Megaprojects-Challenges and lessons learned

MARCH, 2013

Projects have become popular work form in modern organizations. Megaprojects can be seen as the wild beasts in the project world, they are hard to tame, known for their complexity, vast size, expensive cost, and long time frame. These projects bring big changes in the geography of countries and life of people. Some of these megaprojects become landmarks for a country and bring significant prosperity, but some become unforgettable catastrophes. One of the definitions of megaprojects is that they are the projects in which the cost exceeds one billion US dollars. Examples of megaprojects include, “Channel tunnel”, “London Olympics 2012” and “Ormen Lange offshore project”. Though several pitfalls and challenges have been pointed out with respect to managing megaprojects, the relevance and the need of carrying out this kind of projects attract both the industries (practitioners) and academics. There are many significant issues that must be addressed in connection with managing megaprojects. This paper focuses on the different initiatives taken to date, presents them and tries to find the area of the missing expertise to understand the characteristics and the management of megaprojects.
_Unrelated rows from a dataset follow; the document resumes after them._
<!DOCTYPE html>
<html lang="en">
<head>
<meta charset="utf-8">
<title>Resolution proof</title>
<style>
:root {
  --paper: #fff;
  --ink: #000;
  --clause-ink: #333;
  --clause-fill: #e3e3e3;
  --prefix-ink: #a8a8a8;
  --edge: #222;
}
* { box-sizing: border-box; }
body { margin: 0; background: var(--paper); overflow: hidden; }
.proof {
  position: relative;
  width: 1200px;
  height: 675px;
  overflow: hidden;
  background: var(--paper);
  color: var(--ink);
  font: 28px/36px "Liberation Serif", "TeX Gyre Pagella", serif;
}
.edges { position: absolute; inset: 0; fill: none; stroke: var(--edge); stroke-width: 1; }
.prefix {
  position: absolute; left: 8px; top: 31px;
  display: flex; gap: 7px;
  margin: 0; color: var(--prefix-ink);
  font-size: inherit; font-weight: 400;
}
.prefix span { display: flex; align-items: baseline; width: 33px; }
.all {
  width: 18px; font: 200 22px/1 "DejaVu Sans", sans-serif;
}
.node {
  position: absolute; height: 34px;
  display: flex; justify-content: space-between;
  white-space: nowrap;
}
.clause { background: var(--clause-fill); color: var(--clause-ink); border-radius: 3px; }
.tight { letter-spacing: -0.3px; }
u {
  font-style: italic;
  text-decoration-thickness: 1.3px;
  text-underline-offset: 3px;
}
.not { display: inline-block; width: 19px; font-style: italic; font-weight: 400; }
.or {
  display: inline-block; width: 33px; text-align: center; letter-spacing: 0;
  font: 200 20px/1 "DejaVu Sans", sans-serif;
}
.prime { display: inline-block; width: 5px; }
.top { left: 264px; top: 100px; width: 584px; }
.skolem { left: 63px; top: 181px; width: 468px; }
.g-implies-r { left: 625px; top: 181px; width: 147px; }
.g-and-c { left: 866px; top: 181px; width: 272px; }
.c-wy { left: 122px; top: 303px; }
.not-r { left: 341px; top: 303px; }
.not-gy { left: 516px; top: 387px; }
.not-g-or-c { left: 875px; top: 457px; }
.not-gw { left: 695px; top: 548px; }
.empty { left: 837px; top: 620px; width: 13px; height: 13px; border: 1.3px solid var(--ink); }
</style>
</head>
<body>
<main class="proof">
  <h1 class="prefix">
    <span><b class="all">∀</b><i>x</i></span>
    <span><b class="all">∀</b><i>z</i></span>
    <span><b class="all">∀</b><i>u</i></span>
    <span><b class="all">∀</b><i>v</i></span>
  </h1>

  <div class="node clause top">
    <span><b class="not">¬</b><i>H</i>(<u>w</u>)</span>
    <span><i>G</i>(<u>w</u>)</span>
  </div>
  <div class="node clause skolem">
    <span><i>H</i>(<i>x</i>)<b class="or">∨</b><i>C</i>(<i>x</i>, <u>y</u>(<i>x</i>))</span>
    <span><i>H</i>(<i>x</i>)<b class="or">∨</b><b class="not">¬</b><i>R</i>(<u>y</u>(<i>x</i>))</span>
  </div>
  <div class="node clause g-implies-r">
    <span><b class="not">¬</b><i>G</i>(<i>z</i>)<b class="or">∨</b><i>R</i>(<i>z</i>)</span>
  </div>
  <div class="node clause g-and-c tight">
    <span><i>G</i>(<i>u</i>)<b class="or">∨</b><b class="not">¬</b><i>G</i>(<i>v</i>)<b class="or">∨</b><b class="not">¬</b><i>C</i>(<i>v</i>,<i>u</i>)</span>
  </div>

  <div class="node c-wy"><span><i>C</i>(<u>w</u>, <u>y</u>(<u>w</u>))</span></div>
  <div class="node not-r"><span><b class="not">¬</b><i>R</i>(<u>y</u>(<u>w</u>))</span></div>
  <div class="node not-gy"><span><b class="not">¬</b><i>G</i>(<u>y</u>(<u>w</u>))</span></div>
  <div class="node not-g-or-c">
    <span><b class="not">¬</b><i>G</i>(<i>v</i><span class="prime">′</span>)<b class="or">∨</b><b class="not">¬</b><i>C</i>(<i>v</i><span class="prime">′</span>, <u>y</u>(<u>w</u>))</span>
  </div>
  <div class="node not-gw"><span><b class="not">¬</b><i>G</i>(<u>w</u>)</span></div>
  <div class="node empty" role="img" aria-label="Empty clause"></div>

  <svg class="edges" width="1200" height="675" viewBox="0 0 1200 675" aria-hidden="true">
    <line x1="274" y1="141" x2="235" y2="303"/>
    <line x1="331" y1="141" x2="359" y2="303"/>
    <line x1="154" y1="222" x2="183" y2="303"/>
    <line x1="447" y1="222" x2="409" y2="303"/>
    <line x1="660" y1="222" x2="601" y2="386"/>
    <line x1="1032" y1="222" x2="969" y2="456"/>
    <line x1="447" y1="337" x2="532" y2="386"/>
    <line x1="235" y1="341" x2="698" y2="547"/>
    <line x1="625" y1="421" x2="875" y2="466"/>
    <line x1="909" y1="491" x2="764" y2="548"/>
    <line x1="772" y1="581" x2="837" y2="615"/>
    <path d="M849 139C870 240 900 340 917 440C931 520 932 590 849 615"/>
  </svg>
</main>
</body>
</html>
An overall framework for understanding changes in megaprojects–a Norwegian approach

SEPTEMBER, 2012

Projects are also one of the means to make a change in this world; however, they themselves cannot escape from undergoing changes. During the last decades there has been intensive research about managing change in projects. Several researchers indicate that change should always be avoided and project team should be proactive in dealing with it. However, change is not always deleterious; some changes are beneficial and can also lead to new opportunities. The focus of this paper is on changes in megaprojects. These have a very significant impact on the society as a whole. These projects are known for their characteristics, such as large scope, high cost capital, long duration, with high complexity and uncertainty. Furthermore, they are open to dynamic environment. These characteristics are some of the major reasons why these projects are exposed to continuous change in their scope, cost, plan, etc. Many of these projects are famous for their inefficiency (cost overrun, time delays, and quality defect) in producing the intended output. They even fail occasionally to meet the desired outcome measured in terms of their effectiveness. Scholars suggest several reasons for the failure. Their suggestions point out the importance of looking at factors such as flexibility, complexity, uncertainty and stakeholder management. This paper considers all these factors and presents a project change model that illustrates the dynamic of changes with respect to effectiveness and efficiency. This paper provides a comprehensive literature study accompanied with empirical results obtained from Norwegian companies. The study related to this paper is based on interviews, case study, and surveys, and it presents a Norwegian approach to managing changes in megaprojects.

Thanks for your interest in my published work. For any inquiries, please contact me.